MR: It is a really necessary thing. You’re on stage and singing “Sour Grapes” and maybe someone out there has dealt with a similarly horrible atrocity and can take some sort of comfort in knowing they’re not alone, even if what they’re not alone in is being victimized.

FS: Yeah, and I think, too, that feeling like you’re not alone is something that the fest iterates. When I first met Olivia, I think that was a point when I started to realize I’m not alone up there and the things I’m saying are affecting and impactful. There are things I’ve experienced. Let’s talk about it in a room with music.

MR: You mentioned that you wrote some new things before you left. What’s the new material like? How does it differ from Go Milk Yourself and earlier work?

FS: I don’t know. I was listening to our first album this morning and we just sounded so little. We sounded like kids. At the beginning, it was very garage and pop-punk and—I don’t want to say simple—even the way I sang was a lot of upper register and kind of naive harmonies. As we’ve progressed, it’s gotten heavier, especially on these new songs. There’s some harder stuff and I feel like the album is a lot more lyrically mature. I was dealing with a lot of heavy shit in my life before I left and I think a lot of that came out in this album. I think Appleseeds 1.0 was fun because I wasn’t dealing with anything. Now that I’m older, I’m tending to explore that shit in the music.

MR: So you’re back for now and you have new songs for an album this year, but what’s next for you and the band? Are you staying here for a while or is there another hike in the works?

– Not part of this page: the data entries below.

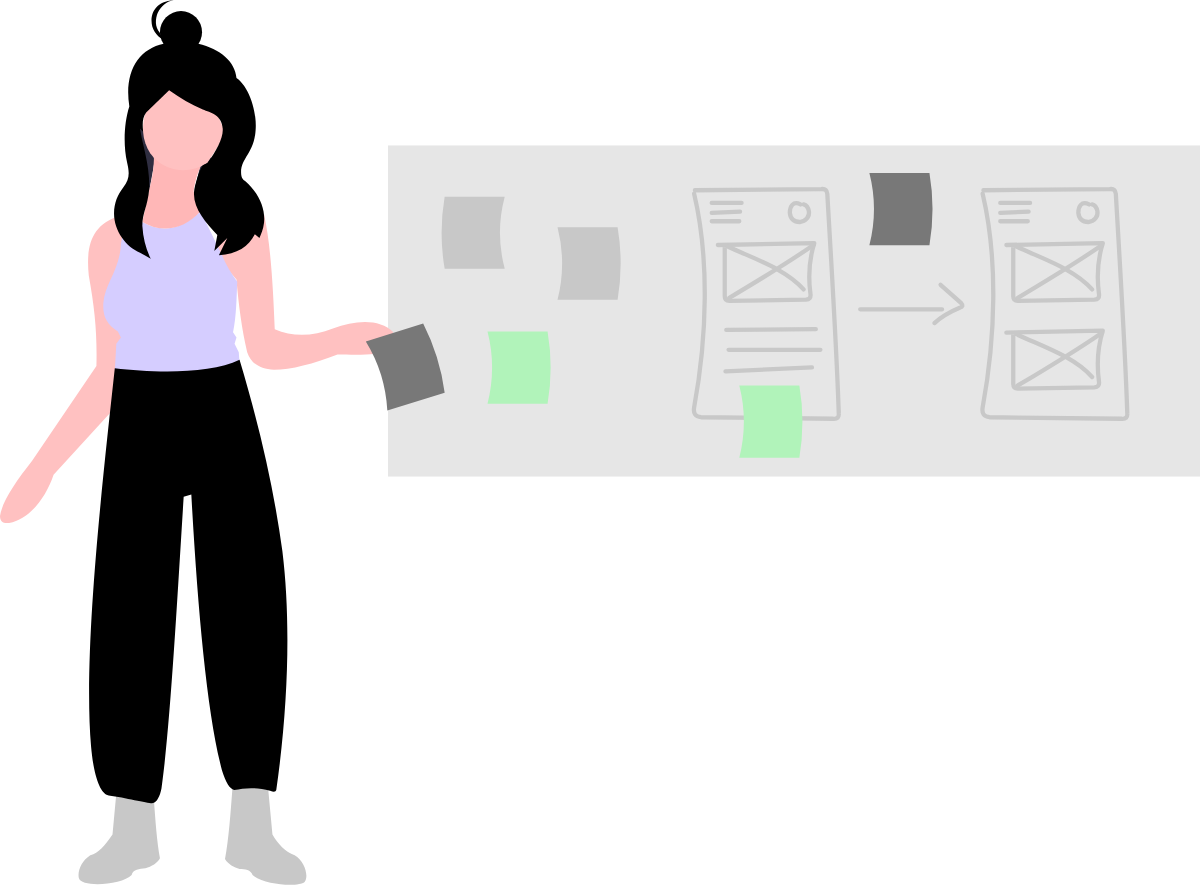
<!DOCTYPE html>
<html lang="en">
<head>
<meta charset="utf-8">
<title>Wireframe workshop illustration</title>
<style>
:root{
  --paper:#ffffff;
  --board:#e6e6e6;
  --sketch:#c8c8c8;
  --note-light:#c8c8c8;
  --note-dark:#787878;
  --note-green:#b1f3ba;
  --skin:#ffc1c1;
  --skin-shade:#ffb7b7;
  --top:#d5cdff;
  --ink:#000000;
  --hair-shade:#2f2e41;
  --boots:#c8c8c8;
}
html,body{margin:0;padding:0;overflow:hidden;background:var(--paper)}
.scene{display:block;width:1200px;height:885px}
.board{fill:var(--board)}
.sketch{fill:none;stroke:var(--sketch);stroke-width:5.6;stroke-linecap:round;stroke-linejoin:round}
.light{fill:var(--note-light)}
.dark{fill:var(--note-dark)}
.green{fill:var(--note-green)}
.skin{fill:var(--skin)}
.neck{fill:var(--skin-shade)}
.top{fill:var(--top)}
.hair,.trousers{fill:var(--ink)}
.hair-shade{fill:var(--hair-shade)}
.boots{fill:var(--boots)}
</style>
</head>
<body>
<svg class="scene" viewBox="0 0 1568 1156" preserveAspectRatio="none" role="img" aria-label="Woman placing sticky notes on a board with sketched wireframes">
  <defs>
    <path id="note" d="M0 0H78.500Q86.500 47 78.500 94.500H0Q12 47 0 0Z"/>
    <g id="image-box">
      <path d="M938 320L1064 317.500C1057 340 1056 362 1059 384Q1060 391 1053 391.500L953 393Q947 393 947 387V322"/>
      <path d="M951 322C985 338 1026 351 1050 378M953 389C990 367 1030 343 1063 320"/>
    </g>
    <g id="phone-frame">
      <path d="M908 248.500L1073 247Q1080 246 1081 253C1086 340 1093 450 1096 540Q1096.500 547.500 1089 547L916 545Q905 544 907 532C924 440 927 338 907 253"/>
      <path d="M930 265H969M930 278L967 276.500M930 289H966"/>
      <path d="M1046 267C1036 262 1032 270 1032 278C1033 287 1039 290 1045 290C1053 289 1058 283 1057 276C1056 271 1054 268 1050 267"/>
    </g>
  </defs>

  <g id="whiteboard">
    <rect class="board" x="507" y="190" width="1061" height="432.500"/>
    <g class="sketch">
      <use href="#phone-frame"/>
      <use href="#image-box"/>
      <path d="M949 431L1066 430M952 457H1072M948 485L1061 480"/>
      <path d="M1124 404H1231M1229 372L1256 396Q1260 400 1254 402C1242 407 1232 412 1221 422"/>
      <use href="#phone-frame" x="377"/>
      <use href="#image-box" x="377"/>
      <use href="#image-box" x="377" y="114.500"/>
    </g>
    <path class="light" d="M581 257H659.500Q647 304 659.500 351H581Q573 304 581 257Z"/>
    <use class="light" href="#note" x="728.500" y="297"/>
    <use class="green" href="#note" x="637" y="433"/>
    <use class="green" href="#note" x="966" y="503.500"/>
    <use class="dark" href="#note" x="1136" y="226"/>
  </g>

  <g id="woman">
    <g id="boots" class="boots">
      <path d="M152 1036L147 1090C136 1106 129 1114 118 1117C107 1124 101 1137 103 1147C106 1160 160 1156 172 1143C174 1135 182 1135 190 1134C198 1132 206 1127 209 1121C205 1100 203 1070 201 1044Z"/>
      <path d="M304 1026C301 1065 299 1095 294 1122C298 1129 306 1133 313 1135C320 1135 328 1136 330 1143C345 1156 390 1159 398 1152C404 1145 398 1124 385 1117C373 1113 363 1102 356 1090L350 1026Z"/>
    </g>
    <g id="arms" class="skin">
      <path d="M155 282C120 294 112 320 116 360C124 405 127 435 126 478L42 602C20 630 3 655 0 674C0 682 5 684 12 683C38 679 60 650 70 620L148 535L165 430L175 280Z"/>
      <path d="M345 280C354 320 357 380 359 430C382 440 408 440 435 429C465 418 496 416 514 434L490 462C475 464 455 463 441 463C410 475 380 483 358 483C340 482 328 475 323 460C316 430 312 400 309 365L283 335L284 300Z"/>
    </g>
    <path class="top" d="M165 285L188 291C210 303 235 302 262 276L290 333C295 345 302 357 310 368C309 390 309 412 304.500 434L309 441L306.500 449L312 460L313 474C270 495 200 491 150 484L152 449L158 441L154 433C140 424 134 414 135 396C137 370 157 352 158 318Z"/>
    <path class="trousers" d="M150 481C200 487 275 489 313 470C340 560 358 640 369 720C380 810 377 920 361 1032Q360 1036 353 1033C335 1028 320 1029 306 1032C300 1030 295 1022 290 1006C270 930 258 790 250 646L240 649C230 810 222 950 211 1030C209 1040 205 1048 200 1049C195 1050 165 1042 142 1039C130 1037 122 1010 119 975C108 850 135 620 150 481Z"/>
    <g id="head">
      <path class="hair-shade" d="M182 160L203 203L200 222L195 249L182 235ZM255 245L262 215L276 205V240Z"/>
      <path class="neck" d="M201 200C202 222 197 240 194 252L186 290C210 304 238 302 262 276L253 250C255 236 259 224 263 216L268 208Z"/>
      <path class="skin" d="M221 116L190 147C183 170 188 192 201 206C222 227 250 226 271 213L295 175L280 140Z"/>
      <path class="hair" d="M227 0C205 2 198 15 198 27C198 38 204 46 213 52L209 43C202 35 203 25 206 17C211 7 218 2 227 0Z"/>
      <circle class="hair" cx="236.500" cy="42" r="27.500"/>
      <path class="hair" d="M169 139C162 95 180 64 214 57H259C288 64 307 80 309 102C325 113 336 145 334 170C332 200 315 206 315 225C315 233 318 235 321 237C338 252 347 272 345 291C344 300 341 306 339 311L333 306C325 322 310 332 286 333.500L297 311L280 328L284 307C268 290 250 270 254 247C257 233 261 222 265 216L271 213C283 197 292 180 291 168C290 150 275 147 265 143C250 137 235 128 221 118L191 147C186 154 186 162 187 172L183 168C186 190 196 215 195 247C193 270 186 278 186 295C187 312 191 326 197 338L183 330C165 323 149 302 149 279C149 265 154 254 161 245C170 234 169 225 166 212C161 190 162 160 169 139Z"/>
    </g>
    <use class="dark" href="#note" transform="translate(478 446) rotate(-17.300)"/>
  </g>
</svg>
</body>
</html>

FS: Milam and I are moving to Chicago at the end of this month, and a part of the reason we chose Chicago was because of its proximity to Milwaukee, because we all want to keep playing music together. When I think about bands like Tenement, Landlord, and Hot New Mexicans, they all live in different cities, but still play together, make music, and tour. We have no idea what’s going to happen, but that’s kind of been my life for the last year, which is why I think I left in the first place. I knew exactly everything that was happening all of the time. Nothing was new. That’s death. But it’s good to be alive and to not know.

Appleseeds play at Company Brewing on Saturday, January 23 as part of the second annual Riverwest FemFest. The show is $10, with all proceeds going to Milwaukee Women’s Center and Date Rape Awareness Milwaukee.

About The Author

Tyler Maas
Co-Founder and Editor

Before co-founding Milwaukee Record, Tyler Maas wrote for virtually every Milwaukee publication (except Wassup! Magazine). He lives in Bay View and enjoys both stuff and things.